[Opening Data for analysis section]
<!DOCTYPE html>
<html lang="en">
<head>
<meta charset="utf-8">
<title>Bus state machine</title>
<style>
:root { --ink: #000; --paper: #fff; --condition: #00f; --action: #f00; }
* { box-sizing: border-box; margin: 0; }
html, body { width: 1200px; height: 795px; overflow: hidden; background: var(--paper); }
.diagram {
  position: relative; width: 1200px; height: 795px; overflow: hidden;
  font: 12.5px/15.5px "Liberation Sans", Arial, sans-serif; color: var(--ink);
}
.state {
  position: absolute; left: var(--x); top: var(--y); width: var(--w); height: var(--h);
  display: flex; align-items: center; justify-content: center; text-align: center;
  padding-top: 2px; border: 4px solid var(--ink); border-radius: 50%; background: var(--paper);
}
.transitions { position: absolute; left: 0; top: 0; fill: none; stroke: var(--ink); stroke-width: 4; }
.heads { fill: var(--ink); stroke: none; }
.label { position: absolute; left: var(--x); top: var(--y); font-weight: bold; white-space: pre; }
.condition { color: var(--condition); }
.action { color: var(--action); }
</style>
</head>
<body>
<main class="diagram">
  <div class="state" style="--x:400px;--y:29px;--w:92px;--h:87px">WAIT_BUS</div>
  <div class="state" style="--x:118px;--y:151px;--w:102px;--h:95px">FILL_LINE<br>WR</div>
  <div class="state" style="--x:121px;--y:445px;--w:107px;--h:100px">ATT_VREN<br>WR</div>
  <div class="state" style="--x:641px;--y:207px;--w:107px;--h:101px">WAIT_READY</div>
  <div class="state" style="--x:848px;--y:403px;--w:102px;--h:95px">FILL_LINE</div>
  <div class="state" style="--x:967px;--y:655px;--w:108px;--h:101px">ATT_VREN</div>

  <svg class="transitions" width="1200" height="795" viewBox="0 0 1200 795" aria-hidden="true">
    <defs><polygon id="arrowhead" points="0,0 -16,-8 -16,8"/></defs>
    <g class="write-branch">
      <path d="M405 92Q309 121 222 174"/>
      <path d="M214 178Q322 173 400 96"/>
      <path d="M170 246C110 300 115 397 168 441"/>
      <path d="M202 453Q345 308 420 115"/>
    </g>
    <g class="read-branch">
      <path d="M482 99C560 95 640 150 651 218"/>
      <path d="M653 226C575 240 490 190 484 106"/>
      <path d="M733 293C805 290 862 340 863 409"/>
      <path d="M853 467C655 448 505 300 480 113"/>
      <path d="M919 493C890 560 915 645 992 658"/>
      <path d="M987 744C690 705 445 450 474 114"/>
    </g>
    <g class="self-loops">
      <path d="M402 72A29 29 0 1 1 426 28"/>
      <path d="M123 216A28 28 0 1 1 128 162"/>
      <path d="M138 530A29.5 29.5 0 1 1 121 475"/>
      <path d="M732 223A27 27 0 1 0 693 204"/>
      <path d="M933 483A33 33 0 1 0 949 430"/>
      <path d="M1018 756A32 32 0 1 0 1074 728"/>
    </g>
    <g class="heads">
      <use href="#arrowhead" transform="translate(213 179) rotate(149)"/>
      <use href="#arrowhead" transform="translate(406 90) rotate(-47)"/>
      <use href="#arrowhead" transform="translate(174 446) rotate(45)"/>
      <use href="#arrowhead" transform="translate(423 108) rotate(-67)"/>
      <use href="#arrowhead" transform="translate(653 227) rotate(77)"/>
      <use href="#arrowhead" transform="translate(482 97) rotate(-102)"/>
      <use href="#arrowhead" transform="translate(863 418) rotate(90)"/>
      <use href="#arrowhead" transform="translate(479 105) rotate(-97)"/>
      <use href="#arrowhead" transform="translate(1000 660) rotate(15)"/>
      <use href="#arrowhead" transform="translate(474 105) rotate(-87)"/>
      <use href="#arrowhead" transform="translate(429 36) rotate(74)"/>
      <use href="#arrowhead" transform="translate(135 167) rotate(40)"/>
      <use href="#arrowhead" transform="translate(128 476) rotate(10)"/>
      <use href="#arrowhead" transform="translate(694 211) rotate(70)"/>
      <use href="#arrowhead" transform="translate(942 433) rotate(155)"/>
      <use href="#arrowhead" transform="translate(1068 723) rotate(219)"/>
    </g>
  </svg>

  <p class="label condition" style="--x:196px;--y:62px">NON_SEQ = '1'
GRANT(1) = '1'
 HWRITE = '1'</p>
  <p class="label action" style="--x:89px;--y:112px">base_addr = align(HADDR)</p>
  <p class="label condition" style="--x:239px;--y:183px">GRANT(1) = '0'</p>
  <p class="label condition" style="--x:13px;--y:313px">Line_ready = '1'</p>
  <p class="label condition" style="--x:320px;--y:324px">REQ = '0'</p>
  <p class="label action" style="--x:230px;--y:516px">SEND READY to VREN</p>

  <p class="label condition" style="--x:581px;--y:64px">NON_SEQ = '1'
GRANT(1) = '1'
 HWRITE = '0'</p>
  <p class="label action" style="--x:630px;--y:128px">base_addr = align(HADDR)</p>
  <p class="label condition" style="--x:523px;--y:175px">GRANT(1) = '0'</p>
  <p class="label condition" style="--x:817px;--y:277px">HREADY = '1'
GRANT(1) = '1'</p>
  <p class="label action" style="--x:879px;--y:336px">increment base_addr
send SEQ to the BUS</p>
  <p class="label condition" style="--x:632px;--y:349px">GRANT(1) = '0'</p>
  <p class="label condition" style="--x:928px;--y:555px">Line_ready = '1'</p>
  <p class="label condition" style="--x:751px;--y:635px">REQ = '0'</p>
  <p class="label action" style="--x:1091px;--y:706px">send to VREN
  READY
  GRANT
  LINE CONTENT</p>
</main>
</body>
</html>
[Closing Data for analysis section]
◆ What to do ◆
Answer with the number alone: how many lines in the records include the word "left"?

◆ Expected answer ◆
3